■ THE TASK ■
Counting the line with "544px; overflow: hidden; background: var(--paper);" as the last one, copy out the lines of the data exactly from the first onward.

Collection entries
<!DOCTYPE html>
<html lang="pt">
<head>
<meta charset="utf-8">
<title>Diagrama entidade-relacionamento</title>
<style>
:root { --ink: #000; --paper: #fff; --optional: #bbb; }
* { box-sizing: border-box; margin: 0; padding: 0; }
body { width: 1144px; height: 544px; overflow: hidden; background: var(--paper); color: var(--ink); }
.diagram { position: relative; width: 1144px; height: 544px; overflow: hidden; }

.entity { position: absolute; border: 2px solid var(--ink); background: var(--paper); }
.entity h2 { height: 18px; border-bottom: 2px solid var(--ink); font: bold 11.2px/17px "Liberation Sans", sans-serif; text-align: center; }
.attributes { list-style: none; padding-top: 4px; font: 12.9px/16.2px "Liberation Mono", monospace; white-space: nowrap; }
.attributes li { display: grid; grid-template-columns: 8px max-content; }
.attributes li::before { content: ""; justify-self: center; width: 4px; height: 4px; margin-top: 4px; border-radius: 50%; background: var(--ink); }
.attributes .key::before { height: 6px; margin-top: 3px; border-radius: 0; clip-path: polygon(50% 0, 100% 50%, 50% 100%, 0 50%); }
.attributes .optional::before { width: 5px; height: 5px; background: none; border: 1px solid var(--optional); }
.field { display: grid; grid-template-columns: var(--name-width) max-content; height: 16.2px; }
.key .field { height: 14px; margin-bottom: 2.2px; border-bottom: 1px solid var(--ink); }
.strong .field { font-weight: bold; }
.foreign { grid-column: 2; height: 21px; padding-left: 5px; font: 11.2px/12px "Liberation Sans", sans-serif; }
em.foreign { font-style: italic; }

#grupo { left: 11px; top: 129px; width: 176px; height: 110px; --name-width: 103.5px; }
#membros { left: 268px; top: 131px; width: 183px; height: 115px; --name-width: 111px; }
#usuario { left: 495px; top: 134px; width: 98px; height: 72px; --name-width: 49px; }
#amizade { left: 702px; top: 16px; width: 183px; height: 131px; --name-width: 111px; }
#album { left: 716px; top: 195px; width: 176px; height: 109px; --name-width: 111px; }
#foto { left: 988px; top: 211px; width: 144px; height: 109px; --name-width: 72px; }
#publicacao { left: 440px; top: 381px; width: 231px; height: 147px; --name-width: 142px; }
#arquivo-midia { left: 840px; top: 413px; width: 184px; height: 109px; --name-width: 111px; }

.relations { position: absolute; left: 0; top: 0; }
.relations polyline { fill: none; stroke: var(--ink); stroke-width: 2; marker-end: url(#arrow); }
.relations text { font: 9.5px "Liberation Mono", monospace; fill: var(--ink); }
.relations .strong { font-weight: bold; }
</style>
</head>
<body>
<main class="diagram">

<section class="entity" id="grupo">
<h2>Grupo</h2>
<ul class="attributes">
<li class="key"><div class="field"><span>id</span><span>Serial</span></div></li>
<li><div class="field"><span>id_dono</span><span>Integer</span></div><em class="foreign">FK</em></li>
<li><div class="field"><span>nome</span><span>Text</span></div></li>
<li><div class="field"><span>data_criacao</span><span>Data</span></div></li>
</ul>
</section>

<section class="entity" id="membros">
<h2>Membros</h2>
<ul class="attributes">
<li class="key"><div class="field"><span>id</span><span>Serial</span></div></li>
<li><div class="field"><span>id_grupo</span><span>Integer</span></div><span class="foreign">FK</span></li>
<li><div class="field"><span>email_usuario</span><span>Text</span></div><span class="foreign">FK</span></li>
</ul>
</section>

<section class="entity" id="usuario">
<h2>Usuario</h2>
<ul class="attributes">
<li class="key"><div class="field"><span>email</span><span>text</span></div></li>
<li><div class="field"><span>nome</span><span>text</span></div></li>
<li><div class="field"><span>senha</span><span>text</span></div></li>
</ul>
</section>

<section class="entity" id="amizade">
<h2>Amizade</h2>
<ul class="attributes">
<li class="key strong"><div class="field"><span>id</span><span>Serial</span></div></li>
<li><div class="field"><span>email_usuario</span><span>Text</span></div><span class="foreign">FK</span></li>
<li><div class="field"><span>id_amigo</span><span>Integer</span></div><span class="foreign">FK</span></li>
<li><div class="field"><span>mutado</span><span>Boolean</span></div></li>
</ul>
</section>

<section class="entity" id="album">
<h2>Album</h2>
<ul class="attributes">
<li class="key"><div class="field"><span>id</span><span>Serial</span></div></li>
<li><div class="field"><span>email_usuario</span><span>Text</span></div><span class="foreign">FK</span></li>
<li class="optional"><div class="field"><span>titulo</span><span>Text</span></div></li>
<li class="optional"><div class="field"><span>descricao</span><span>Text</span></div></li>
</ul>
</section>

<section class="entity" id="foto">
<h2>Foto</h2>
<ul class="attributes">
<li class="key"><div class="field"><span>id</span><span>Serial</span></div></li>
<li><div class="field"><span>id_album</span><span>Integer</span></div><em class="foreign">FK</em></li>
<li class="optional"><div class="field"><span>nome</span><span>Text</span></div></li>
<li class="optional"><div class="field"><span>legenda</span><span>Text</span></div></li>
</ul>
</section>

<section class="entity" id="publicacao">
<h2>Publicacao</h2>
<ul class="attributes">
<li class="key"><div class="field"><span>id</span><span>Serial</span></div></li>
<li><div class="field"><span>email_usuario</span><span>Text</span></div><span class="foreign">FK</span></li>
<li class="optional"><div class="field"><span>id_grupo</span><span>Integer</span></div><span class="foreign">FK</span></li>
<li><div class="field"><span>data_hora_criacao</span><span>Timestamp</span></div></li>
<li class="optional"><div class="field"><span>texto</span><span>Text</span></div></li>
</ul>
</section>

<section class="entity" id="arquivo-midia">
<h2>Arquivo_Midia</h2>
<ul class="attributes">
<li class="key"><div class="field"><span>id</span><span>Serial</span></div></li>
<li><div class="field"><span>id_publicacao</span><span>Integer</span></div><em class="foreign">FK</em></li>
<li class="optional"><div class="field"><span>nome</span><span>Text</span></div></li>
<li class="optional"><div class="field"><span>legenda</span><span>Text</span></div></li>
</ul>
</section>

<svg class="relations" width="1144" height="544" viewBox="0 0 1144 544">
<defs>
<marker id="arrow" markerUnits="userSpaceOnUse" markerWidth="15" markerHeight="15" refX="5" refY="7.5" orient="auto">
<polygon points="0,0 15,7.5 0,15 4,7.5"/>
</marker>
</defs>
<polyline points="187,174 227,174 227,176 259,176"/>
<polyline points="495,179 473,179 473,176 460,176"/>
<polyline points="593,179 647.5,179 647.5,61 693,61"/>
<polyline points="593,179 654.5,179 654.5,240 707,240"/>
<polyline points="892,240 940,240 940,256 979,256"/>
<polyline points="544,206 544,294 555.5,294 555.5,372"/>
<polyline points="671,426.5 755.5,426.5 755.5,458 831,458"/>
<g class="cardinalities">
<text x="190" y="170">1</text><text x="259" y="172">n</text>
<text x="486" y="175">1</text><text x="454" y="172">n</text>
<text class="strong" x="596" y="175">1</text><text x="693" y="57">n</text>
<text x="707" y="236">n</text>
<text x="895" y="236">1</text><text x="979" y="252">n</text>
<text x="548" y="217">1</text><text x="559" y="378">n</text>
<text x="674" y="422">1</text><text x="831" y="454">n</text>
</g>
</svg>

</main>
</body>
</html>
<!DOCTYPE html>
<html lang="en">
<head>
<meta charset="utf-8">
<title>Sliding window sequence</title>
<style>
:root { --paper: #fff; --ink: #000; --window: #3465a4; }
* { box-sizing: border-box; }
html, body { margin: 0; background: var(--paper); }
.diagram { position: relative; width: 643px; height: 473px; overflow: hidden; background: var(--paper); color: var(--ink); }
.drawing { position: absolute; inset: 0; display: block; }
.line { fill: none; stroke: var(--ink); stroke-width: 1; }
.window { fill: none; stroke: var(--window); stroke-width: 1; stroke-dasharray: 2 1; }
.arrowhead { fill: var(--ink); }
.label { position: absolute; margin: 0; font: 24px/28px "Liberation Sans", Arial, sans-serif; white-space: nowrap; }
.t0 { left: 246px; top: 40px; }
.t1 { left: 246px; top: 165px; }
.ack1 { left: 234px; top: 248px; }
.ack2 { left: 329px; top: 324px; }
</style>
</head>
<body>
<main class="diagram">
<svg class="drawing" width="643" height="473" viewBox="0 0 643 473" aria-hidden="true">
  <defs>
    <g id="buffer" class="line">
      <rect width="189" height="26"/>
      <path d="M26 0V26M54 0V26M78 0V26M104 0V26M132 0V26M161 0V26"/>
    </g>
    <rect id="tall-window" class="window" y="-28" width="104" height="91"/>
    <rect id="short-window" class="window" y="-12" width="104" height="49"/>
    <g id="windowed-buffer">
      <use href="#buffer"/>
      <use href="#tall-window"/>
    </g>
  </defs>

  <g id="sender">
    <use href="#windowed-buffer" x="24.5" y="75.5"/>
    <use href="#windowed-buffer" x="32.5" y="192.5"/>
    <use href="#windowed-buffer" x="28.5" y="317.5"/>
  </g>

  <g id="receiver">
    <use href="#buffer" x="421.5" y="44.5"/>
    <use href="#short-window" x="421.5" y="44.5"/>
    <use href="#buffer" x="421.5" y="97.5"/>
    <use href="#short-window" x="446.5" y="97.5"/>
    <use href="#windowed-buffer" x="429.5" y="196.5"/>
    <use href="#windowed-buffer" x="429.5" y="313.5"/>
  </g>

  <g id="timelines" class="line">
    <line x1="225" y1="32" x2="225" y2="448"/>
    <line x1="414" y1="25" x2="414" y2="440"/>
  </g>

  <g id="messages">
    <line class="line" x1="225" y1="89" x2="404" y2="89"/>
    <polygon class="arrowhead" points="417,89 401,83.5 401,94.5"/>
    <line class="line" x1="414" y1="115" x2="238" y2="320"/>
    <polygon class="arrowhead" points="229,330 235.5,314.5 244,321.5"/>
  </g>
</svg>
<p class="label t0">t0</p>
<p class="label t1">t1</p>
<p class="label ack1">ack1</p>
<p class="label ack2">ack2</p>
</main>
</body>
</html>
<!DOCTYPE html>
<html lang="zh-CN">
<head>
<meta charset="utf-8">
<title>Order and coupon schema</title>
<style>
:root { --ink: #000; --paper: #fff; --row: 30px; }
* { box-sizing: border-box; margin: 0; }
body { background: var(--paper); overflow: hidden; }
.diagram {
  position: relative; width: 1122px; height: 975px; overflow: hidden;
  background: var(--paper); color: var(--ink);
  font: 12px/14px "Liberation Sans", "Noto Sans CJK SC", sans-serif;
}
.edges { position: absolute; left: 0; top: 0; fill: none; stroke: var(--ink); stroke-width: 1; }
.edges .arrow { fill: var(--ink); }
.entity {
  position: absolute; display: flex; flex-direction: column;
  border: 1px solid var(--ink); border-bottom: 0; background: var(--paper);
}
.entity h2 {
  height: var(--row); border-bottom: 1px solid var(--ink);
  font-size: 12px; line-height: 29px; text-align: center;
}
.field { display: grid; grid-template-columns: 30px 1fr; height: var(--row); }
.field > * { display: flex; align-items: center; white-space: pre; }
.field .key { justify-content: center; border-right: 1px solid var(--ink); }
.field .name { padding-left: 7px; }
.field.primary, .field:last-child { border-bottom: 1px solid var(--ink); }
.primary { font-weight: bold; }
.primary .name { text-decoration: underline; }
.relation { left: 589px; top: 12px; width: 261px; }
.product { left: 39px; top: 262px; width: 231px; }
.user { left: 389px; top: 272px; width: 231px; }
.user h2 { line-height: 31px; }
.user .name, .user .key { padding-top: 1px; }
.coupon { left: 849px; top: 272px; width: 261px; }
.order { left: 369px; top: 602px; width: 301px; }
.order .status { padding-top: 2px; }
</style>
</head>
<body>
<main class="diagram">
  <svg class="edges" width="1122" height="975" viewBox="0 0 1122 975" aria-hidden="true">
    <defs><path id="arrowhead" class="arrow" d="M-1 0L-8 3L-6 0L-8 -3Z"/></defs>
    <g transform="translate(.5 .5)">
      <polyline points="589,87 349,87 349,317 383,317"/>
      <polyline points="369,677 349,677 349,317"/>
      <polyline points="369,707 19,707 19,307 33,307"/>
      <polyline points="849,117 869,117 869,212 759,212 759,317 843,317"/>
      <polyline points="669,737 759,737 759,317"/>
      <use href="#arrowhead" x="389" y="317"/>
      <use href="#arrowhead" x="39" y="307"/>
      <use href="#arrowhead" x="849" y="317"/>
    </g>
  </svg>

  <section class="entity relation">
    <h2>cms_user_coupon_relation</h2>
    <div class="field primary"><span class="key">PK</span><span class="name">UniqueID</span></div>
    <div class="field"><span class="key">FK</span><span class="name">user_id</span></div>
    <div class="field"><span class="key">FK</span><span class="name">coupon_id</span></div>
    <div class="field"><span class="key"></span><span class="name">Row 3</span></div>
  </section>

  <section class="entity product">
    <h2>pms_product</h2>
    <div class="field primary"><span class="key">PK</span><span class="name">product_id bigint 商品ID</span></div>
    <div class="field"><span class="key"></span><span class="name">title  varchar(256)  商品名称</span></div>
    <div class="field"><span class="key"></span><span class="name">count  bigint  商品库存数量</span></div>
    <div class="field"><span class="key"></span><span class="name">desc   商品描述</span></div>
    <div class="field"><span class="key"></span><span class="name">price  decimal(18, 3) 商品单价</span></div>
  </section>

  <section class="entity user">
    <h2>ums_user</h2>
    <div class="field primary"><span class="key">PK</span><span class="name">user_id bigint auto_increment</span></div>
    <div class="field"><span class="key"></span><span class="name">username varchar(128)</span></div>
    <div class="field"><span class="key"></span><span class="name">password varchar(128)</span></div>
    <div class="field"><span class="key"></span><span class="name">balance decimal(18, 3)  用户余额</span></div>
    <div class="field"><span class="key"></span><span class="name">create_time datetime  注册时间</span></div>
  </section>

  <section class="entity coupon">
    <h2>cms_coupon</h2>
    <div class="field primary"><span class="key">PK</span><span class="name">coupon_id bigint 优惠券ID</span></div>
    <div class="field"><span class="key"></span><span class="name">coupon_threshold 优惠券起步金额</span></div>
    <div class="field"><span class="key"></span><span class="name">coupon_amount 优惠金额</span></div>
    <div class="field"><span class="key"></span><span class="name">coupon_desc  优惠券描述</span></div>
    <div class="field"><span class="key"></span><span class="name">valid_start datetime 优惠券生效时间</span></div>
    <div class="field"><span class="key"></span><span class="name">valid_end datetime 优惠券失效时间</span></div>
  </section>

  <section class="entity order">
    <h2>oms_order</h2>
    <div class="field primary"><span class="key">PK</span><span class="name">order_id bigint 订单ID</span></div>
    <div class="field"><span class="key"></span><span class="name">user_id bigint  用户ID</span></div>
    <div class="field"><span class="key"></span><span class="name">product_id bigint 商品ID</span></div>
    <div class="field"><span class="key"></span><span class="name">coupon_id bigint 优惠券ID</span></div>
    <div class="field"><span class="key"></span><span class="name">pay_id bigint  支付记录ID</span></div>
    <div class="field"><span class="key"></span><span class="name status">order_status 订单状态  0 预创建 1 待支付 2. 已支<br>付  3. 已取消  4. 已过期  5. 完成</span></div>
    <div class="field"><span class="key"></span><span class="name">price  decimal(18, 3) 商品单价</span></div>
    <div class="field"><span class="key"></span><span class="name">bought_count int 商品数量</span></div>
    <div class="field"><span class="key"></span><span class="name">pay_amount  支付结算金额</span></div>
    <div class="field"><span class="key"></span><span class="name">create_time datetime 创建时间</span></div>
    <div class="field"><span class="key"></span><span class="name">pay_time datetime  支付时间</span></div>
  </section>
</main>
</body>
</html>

■ YOUR SOLUTION ■
<!DOCTYPE html>
<html lang="pt">
<head>
<meta charset="utf-8">
<title>Diagrama entidade-relacionamento</title>
<style>
:root { --ink: #000; --paper: #fff; --optional: #bbb; }
* { box-sizing: border-box; margin: 0; padding: 0; }
body { width: 1144px; height: 544px; overflow: hidden; background: var(--paper); color: var(--ink); }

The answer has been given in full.